When a police officer pulls a driver over in Florida and believes that the driver is impaired from alcohol or drugs, that police officer will begin a DUI investigation. We would like to say that this is an objective evaluation of whether the driver is impaired, but most often, it appears that the police officer has already formed a conclusion that the driver is impaired and then tries to develop evidence to support that foregone conclusion. Rather than viewing the evidence objectively, the police officer often draws conclusions with the preconceived notion that the driver is impaired and guilty of DUI.
In other words, two people can watch a person walk a straight line and come to different conclusions. But, if one of those people already believes the driver is impaired from alcohol or drugs, he will very likely view the evaluation differently from someone who has no idea there is a DUI investigation taking place. This is particularly try if the former person’s job is to make DUI arrests.
During DUI investigations in Florida, the police officer will almost always ask the driver to participate in field sobriety exercises. These are completely voluntary and can be refused without a direct negative impact on one’s driving privileges. Most importantly, they are completely subjective, meaning whether the driver passes or fails depends completely on the opinion of the officer, who already thinks the driver is impaired or he/she would not be going through this in the first place.
One way to level the playing field is to have the field sobriety test performance recorded on video. Not every police car has a video camera. If you get stopped for DUI in Florida, I would really think twice before agreeing to perform field sobriety tests if the police car does not have a video recording everything. You might think you performed perfectly, but without video, if the police officer said you failed, which is likely, then it is your word against his/hers and you may not want your freedom depending on that outcome.
If you do refuse to perform the field sobriety exercises, the prosecutor can normally use that refusal against you in court. The prosecutor can argue to a jury that you refused because you knew you were too impaired to pass them. Of course, if there was no camera, a DUI defendant can respond by saying he/she refused because there was no objective basis for evaluating the tests for a jury to see in court.
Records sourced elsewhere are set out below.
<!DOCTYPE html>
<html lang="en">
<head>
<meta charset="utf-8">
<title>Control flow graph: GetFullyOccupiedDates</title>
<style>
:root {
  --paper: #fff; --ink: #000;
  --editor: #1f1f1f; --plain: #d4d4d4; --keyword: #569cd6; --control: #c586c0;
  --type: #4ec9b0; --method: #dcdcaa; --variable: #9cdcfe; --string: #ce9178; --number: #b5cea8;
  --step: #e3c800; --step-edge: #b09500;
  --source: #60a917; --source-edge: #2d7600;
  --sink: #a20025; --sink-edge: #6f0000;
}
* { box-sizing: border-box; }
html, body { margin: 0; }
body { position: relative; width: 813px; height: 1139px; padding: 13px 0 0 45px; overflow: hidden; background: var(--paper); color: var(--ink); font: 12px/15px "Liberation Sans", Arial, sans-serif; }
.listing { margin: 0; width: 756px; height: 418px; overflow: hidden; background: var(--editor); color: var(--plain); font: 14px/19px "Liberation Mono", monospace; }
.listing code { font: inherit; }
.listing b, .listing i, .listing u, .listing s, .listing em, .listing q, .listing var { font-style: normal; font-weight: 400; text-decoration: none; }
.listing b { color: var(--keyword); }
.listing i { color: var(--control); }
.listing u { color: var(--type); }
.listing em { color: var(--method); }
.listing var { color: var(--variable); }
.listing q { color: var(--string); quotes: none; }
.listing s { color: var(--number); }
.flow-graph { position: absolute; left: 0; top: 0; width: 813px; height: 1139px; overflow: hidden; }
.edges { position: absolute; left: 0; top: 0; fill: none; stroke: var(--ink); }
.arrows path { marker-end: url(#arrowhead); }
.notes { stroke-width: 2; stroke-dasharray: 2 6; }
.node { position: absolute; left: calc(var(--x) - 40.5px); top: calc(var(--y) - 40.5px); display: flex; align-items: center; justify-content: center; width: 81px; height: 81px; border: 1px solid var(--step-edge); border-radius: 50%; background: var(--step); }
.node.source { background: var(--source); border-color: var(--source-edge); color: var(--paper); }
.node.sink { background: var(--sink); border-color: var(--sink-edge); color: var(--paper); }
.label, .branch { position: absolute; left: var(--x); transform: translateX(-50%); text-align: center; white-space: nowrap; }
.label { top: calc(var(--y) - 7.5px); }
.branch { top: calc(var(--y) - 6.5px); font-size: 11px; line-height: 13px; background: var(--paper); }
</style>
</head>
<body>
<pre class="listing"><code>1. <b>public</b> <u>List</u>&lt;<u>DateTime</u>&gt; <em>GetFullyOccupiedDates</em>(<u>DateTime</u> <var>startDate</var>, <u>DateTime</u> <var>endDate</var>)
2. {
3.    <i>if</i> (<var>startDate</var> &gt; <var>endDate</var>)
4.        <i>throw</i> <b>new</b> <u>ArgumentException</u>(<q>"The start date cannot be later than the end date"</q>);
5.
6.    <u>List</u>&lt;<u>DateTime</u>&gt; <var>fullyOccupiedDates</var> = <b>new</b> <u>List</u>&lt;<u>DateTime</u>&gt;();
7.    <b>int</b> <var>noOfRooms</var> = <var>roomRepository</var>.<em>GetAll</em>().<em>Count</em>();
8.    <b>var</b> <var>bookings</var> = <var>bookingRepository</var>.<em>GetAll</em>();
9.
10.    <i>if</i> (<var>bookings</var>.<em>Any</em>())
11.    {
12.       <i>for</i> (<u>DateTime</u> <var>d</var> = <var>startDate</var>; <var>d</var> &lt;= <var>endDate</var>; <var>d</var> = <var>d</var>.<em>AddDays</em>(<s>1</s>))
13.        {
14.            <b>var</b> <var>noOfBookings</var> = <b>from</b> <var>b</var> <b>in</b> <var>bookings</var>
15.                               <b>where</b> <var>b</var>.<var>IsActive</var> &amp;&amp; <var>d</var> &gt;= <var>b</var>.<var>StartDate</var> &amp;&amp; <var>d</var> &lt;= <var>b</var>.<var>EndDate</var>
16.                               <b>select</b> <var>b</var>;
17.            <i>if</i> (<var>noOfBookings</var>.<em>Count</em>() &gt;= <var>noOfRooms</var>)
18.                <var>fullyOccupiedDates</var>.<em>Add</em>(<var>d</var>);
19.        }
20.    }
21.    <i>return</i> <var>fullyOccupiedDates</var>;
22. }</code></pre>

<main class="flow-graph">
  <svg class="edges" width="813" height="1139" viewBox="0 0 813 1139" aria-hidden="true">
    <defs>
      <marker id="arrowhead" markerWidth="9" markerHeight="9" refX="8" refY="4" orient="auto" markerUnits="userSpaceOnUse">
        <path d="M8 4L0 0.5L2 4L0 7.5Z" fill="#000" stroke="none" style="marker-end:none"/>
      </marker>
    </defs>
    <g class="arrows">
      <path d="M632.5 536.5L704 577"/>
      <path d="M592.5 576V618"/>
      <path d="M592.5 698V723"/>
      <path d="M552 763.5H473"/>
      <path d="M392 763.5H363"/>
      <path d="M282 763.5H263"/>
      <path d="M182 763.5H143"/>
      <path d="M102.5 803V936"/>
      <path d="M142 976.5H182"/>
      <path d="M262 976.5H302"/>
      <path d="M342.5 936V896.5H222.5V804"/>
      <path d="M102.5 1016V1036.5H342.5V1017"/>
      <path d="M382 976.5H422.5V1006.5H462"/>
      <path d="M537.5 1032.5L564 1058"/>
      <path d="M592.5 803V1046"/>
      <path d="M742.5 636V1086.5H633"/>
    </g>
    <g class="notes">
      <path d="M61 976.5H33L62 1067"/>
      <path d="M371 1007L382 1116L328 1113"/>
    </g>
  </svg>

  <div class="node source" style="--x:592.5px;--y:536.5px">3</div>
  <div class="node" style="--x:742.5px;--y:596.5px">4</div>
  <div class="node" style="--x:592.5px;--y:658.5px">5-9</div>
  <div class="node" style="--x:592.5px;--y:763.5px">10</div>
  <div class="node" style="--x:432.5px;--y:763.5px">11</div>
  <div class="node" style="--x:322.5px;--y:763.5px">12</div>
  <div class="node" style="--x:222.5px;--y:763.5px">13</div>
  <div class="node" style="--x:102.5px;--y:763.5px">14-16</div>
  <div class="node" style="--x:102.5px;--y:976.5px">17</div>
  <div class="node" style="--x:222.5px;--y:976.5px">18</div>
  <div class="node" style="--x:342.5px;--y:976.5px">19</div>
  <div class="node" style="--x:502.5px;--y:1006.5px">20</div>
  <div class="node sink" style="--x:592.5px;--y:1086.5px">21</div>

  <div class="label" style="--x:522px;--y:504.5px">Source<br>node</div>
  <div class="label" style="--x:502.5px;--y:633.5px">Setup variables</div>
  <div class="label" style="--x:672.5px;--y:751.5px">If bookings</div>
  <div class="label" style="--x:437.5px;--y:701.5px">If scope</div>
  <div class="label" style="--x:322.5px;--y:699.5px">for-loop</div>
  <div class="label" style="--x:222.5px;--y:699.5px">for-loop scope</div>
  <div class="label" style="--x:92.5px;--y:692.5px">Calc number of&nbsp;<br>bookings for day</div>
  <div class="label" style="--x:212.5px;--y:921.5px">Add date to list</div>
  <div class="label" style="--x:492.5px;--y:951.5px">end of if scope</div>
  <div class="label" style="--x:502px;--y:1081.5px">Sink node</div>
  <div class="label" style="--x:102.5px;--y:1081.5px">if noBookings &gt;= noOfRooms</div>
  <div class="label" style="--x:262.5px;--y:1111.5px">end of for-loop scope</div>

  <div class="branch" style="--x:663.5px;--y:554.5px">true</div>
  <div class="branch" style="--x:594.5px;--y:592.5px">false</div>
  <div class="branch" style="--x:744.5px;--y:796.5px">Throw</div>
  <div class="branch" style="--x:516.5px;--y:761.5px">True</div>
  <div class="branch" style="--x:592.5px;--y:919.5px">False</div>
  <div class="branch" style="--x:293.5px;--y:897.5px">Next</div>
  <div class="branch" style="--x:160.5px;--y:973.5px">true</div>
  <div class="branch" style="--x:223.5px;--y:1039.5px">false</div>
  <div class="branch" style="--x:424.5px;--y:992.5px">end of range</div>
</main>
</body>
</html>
When a police officer asks a DUI suspect to submit to the field sobriety tests, he/she is supposed to tell the suspect that there may be negative consequences if the driver refuses, such as the state using the refusal against the suspect at the DUI trial. If the police officer fails to do that and the suspect had a logical reason to refuse the field sobriety tests other than being too impaired, the criminal defense lawyer can file a motion to exclude evidence of the refusal at the DUI trial. In some DUI cases in Jacksonville, Florida, this evidence of a refusal to submit to field sobriety exercises has been excluded from the DUI trial.